--- PROMPT ---
The answer must be every line of the data that holds the word "land".

※

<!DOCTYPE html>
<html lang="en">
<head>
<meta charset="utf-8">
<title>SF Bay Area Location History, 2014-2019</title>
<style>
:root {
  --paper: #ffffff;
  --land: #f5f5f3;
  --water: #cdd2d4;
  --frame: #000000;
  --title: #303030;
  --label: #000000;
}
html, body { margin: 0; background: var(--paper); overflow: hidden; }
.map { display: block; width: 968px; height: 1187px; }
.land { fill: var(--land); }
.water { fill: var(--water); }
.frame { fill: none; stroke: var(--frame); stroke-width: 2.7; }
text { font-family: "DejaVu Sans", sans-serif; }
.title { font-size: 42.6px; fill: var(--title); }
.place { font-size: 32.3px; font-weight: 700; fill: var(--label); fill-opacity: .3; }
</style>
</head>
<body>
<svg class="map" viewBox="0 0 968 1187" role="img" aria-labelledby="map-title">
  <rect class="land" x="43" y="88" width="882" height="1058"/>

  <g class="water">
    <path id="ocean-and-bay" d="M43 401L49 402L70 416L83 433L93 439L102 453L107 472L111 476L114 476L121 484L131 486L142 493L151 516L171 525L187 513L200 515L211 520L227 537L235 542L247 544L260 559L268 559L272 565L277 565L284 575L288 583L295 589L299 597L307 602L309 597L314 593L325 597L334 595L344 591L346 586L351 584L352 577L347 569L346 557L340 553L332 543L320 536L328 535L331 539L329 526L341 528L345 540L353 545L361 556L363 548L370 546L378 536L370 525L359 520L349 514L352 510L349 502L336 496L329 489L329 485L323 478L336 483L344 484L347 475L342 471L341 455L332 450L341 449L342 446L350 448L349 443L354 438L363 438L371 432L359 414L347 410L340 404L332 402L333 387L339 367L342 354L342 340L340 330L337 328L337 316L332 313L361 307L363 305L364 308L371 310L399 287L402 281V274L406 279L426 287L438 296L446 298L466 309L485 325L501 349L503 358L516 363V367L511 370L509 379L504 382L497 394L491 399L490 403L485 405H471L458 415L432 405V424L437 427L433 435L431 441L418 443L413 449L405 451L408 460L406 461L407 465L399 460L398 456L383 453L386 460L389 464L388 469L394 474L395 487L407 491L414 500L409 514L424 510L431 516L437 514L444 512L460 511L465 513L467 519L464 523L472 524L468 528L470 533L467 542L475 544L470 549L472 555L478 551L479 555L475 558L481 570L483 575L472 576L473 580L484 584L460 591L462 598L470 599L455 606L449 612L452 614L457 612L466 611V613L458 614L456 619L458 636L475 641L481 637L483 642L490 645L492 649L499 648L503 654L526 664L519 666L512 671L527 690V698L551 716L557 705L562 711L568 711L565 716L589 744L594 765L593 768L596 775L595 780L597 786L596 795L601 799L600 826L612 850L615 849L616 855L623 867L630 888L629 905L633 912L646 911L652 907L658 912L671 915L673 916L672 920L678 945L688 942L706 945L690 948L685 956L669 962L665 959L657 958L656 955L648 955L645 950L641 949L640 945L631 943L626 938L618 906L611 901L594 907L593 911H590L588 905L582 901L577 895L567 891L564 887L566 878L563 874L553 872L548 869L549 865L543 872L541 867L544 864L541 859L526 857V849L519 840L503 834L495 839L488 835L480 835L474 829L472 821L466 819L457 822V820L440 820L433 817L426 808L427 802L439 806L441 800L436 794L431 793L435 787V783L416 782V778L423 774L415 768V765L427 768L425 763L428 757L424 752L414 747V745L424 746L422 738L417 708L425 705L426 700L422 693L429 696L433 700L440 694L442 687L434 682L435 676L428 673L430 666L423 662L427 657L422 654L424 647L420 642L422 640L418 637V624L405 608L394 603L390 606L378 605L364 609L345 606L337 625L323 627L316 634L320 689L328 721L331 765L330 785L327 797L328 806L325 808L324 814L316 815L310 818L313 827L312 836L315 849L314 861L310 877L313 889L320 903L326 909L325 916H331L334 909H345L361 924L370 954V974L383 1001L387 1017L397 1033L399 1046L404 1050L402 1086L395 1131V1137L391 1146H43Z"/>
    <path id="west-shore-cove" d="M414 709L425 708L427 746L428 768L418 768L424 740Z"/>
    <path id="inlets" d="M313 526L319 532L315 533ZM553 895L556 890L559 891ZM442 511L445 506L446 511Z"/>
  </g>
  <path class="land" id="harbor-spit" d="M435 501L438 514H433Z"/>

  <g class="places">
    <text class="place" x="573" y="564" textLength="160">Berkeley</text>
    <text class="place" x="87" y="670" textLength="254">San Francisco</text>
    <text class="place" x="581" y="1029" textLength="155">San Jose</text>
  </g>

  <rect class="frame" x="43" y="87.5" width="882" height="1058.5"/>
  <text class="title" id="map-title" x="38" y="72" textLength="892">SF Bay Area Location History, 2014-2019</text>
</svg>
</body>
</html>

※

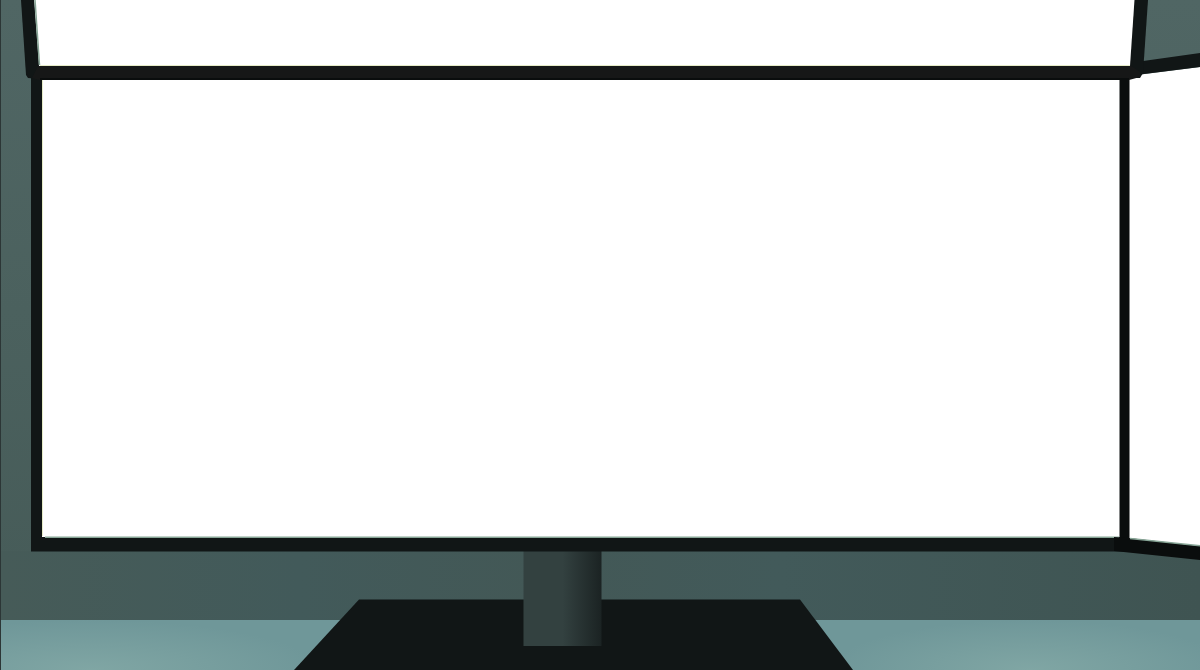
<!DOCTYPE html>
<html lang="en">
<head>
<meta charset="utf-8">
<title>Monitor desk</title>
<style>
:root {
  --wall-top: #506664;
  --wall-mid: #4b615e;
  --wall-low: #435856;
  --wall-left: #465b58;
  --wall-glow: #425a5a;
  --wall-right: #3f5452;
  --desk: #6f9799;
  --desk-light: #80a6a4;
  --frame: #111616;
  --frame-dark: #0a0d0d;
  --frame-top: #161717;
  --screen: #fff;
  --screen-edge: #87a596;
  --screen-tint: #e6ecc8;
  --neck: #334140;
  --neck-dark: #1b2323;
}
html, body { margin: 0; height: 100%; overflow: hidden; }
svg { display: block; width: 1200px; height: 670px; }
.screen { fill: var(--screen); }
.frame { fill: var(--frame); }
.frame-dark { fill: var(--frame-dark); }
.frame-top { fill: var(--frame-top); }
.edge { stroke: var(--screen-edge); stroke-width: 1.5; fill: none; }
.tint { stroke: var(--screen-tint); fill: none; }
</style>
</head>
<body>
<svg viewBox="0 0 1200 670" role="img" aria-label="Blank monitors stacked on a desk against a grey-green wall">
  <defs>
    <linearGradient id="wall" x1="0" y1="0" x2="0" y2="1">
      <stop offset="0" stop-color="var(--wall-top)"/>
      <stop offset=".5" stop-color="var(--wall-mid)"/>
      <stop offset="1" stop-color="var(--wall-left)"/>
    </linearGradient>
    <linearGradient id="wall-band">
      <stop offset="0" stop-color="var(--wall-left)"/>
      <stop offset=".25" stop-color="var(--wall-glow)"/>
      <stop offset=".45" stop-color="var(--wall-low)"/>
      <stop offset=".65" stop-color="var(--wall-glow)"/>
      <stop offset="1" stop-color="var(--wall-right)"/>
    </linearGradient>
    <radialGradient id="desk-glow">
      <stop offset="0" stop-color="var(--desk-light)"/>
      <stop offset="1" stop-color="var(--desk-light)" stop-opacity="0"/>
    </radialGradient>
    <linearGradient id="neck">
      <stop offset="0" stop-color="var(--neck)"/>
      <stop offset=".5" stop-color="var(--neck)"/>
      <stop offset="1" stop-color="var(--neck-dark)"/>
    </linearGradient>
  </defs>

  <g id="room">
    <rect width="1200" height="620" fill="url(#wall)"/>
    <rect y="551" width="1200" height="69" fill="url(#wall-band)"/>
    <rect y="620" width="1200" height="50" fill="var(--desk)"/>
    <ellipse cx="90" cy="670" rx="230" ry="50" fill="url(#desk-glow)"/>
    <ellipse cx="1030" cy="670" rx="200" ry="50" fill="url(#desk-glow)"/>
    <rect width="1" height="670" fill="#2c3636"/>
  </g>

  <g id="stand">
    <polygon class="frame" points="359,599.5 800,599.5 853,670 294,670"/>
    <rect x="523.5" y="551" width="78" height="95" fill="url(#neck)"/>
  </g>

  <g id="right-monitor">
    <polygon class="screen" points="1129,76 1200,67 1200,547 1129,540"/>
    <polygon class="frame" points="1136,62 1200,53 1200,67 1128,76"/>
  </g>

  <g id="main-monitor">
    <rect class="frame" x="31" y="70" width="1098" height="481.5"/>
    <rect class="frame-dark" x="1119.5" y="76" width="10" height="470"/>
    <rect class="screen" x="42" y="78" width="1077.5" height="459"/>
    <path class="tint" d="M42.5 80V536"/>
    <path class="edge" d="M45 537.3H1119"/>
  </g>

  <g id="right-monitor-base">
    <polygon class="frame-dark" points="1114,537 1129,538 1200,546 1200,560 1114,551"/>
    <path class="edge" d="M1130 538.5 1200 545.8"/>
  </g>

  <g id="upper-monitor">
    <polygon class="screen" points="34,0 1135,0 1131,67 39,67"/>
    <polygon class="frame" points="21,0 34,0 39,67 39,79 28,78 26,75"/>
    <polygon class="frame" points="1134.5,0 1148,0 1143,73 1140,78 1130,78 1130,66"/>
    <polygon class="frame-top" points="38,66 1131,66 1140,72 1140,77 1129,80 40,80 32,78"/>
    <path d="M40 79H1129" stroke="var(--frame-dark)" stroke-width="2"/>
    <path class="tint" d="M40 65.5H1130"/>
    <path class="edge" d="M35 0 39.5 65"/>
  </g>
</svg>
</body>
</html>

※

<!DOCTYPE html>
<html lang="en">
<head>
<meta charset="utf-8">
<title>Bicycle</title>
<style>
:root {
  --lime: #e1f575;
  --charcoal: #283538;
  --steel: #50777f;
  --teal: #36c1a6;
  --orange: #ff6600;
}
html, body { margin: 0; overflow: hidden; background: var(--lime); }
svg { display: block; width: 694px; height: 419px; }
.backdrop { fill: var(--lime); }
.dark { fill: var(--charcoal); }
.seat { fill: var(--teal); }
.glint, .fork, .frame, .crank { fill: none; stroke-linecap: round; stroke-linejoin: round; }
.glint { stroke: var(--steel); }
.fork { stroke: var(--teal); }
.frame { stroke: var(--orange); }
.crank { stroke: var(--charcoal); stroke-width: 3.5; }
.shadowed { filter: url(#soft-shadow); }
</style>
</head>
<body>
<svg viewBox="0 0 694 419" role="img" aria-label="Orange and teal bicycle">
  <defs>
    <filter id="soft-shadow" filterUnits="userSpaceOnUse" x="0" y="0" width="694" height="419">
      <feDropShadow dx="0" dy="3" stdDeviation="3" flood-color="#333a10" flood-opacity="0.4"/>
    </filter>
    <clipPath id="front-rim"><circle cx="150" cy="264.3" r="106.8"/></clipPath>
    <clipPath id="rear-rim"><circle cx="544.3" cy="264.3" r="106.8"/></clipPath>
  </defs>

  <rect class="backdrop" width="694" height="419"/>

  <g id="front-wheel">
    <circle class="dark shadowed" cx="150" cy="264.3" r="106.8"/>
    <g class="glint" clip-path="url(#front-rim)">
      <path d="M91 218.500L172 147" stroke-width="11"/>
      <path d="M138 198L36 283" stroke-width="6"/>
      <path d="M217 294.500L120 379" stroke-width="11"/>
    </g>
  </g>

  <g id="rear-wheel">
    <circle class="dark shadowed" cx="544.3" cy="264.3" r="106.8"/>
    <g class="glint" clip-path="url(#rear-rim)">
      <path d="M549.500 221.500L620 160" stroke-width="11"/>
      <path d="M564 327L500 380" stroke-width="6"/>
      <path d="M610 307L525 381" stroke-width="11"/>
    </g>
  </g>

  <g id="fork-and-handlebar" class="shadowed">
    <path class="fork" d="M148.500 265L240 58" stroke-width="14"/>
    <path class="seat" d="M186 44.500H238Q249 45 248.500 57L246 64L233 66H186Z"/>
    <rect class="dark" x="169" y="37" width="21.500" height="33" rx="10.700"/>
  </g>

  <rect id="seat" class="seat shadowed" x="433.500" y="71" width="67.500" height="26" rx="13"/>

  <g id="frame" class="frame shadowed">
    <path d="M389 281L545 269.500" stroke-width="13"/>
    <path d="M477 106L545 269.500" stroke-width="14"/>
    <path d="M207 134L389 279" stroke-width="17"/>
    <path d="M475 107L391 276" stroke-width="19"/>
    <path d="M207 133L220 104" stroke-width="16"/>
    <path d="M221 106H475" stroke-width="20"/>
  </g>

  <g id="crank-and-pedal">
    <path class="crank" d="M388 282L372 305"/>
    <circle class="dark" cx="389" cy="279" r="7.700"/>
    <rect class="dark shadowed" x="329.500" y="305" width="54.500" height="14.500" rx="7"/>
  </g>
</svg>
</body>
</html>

※

--- RESULT BELOW ---
  --land: #f5f5f3;
.land { fill: var(--land); }
  <rect class="land" x="43" y="88" width="882" height="1058"/>
  <path class="land" id="harbor-spit" d="M435 501L438 514H433Z"/>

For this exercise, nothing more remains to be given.